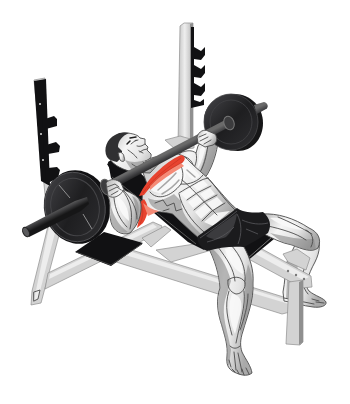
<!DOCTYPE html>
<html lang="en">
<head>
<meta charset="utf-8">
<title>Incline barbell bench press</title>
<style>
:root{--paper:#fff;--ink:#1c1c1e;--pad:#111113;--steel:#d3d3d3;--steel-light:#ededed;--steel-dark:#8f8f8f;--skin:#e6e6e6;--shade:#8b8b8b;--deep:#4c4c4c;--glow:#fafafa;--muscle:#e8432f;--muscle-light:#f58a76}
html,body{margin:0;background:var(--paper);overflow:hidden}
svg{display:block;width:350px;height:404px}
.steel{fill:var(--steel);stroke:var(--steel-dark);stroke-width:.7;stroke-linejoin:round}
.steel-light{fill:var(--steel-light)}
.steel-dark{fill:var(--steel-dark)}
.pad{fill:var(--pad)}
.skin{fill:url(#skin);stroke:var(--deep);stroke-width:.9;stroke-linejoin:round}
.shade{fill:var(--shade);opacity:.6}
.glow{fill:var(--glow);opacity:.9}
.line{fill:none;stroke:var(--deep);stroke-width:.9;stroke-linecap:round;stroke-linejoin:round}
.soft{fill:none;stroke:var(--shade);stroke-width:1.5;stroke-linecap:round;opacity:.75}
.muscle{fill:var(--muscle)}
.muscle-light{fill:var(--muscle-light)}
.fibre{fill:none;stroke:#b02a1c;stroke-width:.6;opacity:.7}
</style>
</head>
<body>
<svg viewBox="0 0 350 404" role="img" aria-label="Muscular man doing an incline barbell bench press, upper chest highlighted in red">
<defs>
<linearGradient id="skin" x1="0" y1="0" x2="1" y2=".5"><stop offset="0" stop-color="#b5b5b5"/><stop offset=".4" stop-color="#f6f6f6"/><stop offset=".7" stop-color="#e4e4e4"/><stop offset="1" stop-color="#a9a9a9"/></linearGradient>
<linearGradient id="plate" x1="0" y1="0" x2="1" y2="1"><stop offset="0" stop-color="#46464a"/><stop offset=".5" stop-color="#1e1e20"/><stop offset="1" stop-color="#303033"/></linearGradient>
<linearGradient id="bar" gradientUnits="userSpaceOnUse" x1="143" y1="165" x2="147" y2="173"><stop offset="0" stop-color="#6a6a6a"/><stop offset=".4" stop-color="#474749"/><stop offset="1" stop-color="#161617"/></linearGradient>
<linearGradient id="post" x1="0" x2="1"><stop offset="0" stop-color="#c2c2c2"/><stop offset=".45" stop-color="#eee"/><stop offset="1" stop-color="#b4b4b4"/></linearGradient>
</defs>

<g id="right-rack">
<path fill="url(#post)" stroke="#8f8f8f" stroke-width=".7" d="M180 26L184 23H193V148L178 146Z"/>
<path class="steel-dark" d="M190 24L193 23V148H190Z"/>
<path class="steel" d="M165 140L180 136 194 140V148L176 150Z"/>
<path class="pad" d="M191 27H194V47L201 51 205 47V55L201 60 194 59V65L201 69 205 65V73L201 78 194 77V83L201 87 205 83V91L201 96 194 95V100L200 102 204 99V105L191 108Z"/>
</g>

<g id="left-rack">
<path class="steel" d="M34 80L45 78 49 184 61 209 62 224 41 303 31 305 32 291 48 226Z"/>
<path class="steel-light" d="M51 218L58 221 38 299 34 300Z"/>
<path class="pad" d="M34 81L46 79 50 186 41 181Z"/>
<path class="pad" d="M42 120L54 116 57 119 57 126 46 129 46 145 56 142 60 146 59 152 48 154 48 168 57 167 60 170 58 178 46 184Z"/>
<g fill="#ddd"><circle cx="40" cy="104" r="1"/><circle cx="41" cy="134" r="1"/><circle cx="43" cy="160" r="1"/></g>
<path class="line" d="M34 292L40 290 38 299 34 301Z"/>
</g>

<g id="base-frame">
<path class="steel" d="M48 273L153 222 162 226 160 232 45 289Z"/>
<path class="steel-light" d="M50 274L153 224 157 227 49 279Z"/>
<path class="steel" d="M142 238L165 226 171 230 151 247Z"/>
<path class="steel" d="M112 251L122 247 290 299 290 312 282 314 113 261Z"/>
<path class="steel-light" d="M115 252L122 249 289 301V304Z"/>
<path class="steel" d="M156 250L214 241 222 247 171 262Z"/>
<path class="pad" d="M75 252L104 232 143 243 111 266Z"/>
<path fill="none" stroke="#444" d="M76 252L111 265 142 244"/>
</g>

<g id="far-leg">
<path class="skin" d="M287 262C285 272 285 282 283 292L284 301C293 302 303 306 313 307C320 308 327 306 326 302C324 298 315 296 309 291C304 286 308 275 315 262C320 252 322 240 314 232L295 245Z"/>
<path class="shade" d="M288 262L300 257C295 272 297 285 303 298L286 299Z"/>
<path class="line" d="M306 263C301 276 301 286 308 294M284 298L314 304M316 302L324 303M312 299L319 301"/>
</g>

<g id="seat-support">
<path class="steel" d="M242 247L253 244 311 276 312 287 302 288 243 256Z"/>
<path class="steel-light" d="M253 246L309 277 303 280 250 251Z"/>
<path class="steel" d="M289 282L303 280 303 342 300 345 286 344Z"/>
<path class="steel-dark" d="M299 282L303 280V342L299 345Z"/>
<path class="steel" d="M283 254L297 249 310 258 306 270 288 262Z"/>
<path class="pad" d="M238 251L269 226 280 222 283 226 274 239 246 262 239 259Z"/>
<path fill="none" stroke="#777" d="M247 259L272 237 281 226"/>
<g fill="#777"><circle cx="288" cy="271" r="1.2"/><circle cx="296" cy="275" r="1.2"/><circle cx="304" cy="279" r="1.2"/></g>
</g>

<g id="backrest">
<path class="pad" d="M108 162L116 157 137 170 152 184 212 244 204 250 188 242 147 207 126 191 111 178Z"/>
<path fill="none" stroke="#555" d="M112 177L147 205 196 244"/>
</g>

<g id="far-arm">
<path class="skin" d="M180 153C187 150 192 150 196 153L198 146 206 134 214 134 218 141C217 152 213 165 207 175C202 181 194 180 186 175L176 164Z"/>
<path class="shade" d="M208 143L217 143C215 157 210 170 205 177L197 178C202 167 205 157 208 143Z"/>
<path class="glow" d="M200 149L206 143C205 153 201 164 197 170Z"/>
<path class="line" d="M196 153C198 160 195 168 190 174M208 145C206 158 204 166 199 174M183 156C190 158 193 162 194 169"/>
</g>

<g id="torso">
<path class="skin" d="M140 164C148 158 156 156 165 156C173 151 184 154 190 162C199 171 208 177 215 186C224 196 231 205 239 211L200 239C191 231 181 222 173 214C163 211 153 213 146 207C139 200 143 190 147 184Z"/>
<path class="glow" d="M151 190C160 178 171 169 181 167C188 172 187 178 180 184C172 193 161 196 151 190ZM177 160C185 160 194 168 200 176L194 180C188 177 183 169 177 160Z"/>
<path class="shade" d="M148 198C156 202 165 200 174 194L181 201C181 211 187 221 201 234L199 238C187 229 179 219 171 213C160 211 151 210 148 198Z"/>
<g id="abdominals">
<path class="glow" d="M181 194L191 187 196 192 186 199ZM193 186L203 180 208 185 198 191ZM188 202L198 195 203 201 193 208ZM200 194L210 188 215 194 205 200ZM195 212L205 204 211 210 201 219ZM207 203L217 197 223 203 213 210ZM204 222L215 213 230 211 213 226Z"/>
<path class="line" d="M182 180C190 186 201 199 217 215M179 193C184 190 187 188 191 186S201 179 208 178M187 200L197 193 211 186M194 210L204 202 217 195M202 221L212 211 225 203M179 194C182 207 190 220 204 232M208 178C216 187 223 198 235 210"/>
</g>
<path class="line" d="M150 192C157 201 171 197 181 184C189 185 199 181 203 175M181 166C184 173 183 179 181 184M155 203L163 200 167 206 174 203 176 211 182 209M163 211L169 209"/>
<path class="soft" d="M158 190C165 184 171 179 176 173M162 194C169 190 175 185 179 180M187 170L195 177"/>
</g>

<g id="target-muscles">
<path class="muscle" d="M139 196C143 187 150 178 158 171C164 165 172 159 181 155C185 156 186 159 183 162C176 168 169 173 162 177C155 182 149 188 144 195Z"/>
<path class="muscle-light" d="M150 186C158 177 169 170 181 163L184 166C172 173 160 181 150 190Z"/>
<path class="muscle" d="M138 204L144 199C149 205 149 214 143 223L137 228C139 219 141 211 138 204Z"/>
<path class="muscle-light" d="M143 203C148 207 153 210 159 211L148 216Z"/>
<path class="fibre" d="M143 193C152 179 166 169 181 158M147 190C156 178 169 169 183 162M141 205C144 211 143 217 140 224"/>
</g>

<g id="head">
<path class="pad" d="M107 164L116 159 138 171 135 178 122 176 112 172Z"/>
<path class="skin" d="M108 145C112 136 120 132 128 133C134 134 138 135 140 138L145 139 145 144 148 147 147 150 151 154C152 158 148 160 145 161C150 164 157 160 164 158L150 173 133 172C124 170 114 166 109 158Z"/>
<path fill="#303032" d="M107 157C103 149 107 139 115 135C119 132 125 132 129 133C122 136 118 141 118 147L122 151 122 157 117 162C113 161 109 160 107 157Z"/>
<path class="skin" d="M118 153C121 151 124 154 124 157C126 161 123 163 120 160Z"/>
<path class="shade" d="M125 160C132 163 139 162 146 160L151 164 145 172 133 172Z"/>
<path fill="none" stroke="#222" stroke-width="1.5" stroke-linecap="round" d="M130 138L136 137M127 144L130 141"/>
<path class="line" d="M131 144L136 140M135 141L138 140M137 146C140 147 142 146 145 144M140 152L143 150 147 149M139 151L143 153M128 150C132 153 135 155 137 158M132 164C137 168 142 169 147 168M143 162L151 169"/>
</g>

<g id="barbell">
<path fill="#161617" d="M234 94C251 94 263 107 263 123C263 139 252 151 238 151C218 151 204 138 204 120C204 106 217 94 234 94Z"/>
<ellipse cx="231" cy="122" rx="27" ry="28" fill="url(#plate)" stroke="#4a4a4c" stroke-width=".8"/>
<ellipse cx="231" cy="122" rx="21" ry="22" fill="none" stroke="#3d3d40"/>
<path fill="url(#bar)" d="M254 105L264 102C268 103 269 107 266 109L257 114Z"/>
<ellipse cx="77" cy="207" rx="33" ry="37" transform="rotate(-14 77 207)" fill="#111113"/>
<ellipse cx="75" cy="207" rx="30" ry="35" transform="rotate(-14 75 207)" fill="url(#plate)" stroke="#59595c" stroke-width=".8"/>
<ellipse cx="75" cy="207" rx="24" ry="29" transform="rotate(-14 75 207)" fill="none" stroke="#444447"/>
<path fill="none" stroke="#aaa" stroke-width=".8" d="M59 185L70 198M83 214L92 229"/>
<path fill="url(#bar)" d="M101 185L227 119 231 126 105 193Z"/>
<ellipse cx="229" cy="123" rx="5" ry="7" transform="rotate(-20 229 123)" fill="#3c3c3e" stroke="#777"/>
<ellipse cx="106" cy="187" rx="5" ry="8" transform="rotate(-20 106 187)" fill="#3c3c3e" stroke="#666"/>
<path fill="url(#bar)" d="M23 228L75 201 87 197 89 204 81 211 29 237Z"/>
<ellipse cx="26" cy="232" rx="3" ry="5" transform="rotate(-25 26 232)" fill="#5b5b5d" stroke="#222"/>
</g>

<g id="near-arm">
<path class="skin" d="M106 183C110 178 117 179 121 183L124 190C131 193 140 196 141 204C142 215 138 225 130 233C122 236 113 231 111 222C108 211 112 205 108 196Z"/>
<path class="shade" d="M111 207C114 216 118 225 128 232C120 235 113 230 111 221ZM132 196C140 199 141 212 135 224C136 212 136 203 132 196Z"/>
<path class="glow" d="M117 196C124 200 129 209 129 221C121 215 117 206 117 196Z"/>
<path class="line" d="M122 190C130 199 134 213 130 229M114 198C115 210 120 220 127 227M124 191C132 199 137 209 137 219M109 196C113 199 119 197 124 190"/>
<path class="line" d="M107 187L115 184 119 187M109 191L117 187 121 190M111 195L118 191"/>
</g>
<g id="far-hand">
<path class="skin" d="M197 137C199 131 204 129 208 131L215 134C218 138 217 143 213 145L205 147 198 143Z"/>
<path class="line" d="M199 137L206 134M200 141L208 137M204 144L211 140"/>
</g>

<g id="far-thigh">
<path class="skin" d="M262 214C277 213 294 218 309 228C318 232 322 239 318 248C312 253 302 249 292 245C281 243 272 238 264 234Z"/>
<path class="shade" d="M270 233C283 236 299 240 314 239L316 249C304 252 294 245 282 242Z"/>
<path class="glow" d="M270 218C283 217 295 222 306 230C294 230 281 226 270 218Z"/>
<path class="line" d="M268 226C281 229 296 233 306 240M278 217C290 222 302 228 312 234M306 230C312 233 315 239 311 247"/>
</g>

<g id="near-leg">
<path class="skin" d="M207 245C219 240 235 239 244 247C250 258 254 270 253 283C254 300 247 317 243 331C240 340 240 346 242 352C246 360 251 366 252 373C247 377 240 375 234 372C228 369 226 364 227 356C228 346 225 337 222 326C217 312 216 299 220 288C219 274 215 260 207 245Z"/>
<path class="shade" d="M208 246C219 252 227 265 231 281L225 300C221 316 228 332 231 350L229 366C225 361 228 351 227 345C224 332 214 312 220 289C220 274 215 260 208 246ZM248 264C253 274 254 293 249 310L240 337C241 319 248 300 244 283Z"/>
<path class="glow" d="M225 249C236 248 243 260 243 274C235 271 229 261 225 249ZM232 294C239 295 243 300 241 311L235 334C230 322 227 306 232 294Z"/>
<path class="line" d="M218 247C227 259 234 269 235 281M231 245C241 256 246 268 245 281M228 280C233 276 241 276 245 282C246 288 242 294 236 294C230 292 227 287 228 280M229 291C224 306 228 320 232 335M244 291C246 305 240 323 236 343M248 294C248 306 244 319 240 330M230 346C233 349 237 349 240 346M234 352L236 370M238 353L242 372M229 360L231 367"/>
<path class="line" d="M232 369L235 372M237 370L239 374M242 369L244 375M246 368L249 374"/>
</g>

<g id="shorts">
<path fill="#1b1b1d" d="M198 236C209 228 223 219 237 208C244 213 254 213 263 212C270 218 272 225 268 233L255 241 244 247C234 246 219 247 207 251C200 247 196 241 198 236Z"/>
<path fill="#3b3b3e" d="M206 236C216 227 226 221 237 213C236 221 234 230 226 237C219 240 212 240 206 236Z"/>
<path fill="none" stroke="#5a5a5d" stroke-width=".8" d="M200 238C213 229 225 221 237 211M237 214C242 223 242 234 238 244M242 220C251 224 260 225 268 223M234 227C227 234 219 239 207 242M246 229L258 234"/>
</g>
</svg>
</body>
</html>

* Task to carry out
Please copy every line of the material that contains the word "linejoin".

* Written solution
.steel{fill:var(--steel);stroke:var(--steel-dark);stroke-width:.7;stroke-linejoin:round}
.skin{fill:url(#skin);stroke:var(--deep);stroke-width:.9;stroke-linejoin:round}
.line{fill:none;stroke:var(--deep);stroke-width:.9;stroke-linecap:round;stroke-linejoin:round}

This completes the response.